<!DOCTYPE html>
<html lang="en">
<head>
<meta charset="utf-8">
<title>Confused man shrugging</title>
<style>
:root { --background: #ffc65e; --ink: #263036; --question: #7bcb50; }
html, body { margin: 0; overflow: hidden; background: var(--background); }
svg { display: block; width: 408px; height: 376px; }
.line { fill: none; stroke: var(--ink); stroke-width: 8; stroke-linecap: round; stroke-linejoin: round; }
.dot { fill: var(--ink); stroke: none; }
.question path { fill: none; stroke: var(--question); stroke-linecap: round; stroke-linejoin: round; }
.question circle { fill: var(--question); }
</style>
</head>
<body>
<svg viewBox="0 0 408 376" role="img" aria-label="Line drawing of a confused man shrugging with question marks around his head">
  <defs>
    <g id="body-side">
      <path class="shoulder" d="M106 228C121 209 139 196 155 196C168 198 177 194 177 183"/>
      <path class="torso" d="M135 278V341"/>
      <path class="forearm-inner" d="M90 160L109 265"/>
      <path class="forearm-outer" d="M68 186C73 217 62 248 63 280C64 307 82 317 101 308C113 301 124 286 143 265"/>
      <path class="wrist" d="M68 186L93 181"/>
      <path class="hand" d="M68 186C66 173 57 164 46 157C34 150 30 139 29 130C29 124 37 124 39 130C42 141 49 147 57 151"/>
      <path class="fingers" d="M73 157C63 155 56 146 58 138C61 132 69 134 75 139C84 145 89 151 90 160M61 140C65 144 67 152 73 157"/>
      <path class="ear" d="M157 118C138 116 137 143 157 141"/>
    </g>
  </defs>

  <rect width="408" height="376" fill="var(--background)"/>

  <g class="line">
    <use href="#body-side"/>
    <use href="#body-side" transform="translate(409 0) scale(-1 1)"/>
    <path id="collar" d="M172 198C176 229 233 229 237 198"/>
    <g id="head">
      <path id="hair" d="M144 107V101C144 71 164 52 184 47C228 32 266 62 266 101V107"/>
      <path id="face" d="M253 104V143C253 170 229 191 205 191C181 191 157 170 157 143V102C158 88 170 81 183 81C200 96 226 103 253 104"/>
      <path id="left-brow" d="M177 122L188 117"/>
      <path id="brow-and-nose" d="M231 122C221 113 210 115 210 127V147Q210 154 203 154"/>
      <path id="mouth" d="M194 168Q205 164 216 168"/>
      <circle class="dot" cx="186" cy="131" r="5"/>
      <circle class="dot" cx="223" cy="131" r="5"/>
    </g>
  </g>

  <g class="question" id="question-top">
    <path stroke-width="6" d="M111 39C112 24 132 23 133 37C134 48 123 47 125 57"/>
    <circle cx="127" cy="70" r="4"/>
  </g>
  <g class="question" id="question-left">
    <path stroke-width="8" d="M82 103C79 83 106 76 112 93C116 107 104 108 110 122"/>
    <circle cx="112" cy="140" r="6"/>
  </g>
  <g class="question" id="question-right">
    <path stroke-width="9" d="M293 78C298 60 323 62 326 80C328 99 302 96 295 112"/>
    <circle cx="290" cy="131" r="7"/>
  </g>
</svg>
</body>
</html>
--
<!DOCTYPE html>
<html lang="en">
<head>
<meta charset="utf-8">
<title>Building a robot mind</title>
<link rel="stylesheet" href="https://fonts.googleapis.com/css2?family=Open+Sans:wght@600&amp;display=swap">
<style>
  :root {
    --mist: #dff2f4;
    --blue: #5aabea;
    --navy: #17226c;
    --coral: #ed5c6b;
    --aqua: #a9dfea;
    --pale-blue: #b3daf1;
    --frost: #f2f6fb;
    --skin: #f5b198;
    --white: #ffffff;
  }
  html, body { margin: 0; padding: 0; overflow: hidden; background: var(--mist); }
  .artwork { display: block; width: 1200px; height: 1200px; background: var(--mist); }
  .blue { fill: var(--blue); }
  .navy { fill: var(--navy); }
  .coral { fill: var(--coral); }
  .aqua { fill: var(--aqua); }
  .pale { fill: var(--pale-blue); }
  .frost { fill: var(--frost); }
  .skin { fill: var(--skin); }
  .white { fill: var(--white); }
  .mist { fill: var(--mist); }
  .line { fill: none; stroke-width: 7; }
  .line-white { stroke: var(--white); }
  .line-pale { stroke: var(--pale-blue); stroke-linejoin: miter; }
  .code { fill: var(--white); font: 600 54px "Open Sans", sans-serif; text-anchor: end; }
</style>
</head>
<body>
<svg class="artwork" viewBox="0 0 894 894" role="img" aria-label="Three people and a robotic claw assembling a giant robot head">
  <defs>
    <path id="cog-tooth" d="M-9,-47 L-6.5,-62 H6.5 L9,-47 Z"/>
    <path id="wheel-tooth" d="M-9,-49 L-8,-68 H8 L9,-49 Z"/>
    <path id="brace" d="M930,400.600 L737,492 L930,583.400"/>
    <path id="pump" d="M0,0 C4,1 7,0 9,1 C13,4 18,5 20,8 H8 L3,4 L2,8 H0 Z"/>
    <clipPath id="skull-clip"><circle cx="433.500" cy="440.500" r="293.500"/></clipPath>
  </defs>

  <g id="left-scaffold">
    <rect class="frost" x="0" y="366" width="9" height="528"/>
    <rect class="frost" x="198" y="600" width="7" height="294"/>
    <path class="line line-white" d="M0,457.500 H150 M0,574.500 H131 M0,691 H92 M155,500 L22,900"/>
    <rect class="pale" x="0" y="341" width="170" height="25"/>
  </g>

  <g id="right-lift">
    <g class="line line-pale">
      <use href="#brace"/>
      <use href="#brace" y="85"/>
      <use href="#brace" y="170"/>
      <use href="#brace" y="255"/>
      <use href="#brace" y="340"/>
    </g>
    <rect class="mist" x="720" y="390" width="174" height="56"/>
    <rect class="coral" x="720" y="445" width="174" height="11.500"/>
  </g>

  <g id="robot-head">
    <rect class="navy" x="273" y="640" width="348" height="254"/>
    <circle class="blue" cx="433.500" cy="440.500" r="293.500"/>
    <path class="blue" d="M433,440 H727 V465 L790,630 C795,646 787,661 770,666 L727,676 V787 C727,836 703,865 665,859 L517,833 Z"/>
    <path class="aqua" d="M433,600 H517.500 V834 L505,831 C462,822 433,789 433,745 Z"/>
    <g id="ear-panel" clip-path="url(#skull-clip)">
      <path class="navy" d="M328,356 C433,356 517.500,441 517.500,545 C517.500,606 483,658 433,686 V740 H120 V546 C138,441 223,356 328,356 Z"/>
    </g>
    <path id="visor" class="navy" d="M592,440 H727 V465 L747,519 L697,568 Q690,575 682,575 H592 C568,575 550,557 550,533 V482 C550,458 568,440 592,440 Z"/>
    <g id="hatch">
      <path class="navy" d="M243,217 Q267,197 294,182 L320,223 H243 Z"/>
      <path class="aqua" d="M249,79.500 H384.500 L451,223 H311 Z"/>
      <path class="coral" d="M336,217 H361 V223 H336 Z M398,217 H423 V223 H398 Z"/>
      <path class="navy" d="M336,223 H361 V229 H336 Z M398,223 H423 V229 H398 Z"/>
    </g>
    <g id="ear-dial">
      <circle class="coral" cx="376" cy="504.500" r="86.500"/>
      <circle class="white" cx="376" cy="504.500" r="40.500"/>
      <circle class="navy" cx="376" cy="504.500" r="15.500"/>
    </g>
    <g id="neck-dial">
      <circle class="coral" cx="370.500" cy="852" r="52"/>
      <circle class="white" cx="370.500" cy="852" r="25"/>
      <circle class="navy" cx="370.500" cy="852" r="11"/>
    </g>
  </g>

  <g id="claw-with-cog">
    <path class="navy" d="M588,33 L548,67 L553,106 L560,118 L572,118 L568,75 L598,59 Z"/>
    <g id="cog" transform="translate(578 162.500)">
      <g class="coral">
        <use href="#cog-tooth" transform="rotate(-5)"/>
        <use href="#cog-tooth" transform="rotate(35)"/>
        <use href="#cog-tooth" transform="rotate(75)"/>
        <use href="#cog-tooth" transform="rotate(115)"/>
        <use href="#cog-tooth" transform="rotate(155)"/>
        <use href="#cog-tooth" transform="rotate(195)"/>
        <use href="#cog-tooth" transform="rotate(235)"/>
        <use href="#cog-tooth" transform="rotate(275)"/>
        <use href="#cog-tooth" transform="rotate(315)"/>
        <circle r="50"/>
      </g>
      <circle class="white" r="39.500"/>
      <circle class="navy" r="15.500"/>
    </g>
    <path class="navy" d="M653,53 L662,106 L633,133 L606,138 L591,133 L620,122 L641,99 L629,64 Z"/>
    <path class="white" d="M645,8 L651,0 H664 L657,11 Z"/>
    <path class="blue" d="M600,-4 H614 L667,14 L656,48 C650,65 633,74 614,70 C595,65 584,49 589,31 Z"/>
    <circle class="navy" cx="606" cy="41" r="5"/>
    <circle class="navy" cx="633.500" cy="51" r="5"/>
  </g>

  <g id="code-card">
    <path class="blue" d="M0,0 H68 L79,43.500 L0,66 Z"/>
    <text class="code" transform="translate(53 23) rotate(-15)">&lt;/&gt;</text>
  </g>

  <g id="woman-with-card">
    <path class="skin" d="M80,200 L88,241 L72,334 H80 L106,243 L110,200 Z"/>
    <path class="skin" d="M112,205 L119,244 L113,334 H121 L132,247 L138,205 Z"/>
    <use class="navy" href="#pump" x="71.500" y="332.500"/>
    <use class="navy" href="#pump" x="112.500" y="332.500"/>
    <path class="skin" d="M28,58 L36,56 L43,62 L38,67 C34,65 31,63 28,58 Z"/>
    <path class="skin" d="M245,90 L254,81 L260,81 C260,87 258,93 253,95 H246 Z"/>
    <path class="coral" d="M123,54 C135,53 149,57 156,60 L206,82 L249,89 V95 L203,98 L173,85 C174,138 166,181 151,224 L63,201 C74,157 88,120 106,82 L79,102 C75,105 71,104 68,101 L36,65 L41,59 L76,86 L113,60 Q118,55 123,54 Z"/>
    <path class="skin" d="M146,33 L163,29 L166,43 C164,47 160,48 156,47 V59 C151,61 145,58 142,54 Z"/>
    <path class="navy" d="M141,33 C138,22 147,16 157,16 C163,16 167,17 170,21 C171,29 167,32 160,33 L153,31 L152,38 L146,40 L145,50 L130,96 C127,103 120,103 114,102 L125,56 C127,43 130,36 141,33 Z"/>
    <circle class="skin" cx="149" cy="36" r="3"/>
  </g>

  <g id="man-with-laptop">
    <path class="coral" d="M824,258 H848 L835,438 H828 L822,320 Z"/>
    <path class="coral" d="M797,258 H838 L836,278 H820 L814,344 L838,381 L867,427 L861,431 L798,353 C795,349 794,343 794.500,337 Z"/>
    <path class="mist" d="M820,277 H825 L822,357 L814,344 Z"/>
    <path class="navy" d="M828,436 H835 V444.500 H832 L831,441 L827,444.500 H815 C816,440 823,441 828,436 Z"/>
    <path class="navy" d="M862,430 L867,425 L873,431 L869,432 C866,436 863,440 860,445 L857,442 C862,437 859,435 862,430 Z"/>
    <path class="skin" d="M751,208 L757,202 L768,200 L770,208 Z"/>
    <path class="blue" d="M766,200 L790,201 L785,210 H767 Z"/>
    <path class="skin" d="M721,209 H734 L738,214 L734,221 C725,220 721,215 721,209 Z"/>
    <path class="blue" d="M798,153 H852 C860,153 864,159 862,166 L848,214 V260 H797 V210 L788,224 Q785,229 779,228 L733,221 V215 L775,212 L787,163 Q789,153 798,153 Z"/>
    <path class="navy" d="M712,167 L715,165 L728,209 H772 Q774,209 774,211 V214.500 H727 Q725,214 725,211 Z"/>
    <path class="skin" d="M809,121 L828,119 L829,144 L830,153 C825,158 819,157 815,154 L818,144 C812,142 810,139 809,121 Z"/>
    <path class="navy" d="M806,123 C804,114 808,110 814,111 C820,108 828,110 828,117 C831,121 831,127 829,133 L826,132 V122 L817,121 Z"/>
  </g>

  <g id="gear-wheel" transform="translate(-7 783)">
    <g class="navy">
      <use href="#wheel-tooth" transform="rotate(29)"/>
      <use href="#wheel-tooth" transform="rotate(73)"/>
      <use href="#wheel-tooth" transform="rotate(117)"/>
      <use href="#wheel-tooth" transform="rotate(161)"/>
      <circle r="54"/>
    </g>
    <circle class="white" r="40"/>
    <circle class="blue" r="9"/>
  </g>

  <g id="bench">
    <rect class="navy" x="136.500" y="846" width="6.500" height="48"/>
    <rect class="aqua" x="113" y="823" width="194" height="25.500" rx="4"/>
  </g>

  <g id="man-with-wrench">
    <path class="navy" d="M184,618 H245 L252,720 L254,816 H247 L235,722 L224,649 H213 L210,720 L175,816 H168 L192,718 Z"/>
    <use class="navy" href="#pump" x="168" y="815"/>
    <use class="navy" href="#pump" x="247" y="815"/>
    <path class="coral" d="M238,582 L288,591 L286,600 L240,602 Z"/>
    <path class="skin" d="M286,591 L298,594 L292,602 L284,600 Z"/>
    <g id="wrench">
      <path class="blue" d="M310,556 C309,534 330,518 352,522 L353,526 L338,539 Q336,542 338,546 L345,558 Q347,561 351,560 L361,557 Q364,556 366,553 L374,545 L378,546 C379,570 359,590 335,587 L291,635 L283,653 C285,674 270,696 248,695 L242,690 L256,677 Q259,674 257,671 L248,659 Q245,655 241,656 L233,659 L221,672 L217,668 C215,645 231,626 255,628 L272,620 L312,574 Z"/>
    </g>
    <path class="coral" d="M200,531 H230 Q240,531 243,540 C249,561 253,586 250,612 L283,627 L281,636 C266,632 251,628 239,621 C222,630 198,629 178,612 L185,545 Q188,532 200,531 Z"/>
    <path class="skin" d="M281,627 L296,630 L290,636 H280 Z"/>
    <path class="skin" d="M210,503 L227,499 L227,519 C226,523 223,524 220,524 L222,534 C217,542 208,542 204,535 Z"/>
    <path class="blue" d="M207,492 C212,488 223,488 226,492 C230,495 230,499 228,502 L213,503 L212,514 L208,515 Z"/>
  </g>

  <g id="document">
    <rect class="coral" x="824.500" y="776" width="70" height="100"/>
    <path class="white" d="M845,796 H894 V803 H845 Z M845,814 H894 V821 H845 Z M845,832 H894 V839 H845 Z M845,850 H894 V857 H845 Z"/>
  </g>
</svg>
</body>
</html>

### REQUIRED WORK
Search the data for "body". Copy each line that has it.

### EXPECTED ANSWER
html, body { margin: 0; overflow: hidden; background: var(--background); }
<body>
    <g id="body-side">
    <use href="#body-side"/>
    <use href="#body-side" transform="translate(409 0) scale(-1 1)"/>
</body>
  html, body { margin: 0; padding: 0; overflow: hidden; background: var(--mist); }
<body>
</body>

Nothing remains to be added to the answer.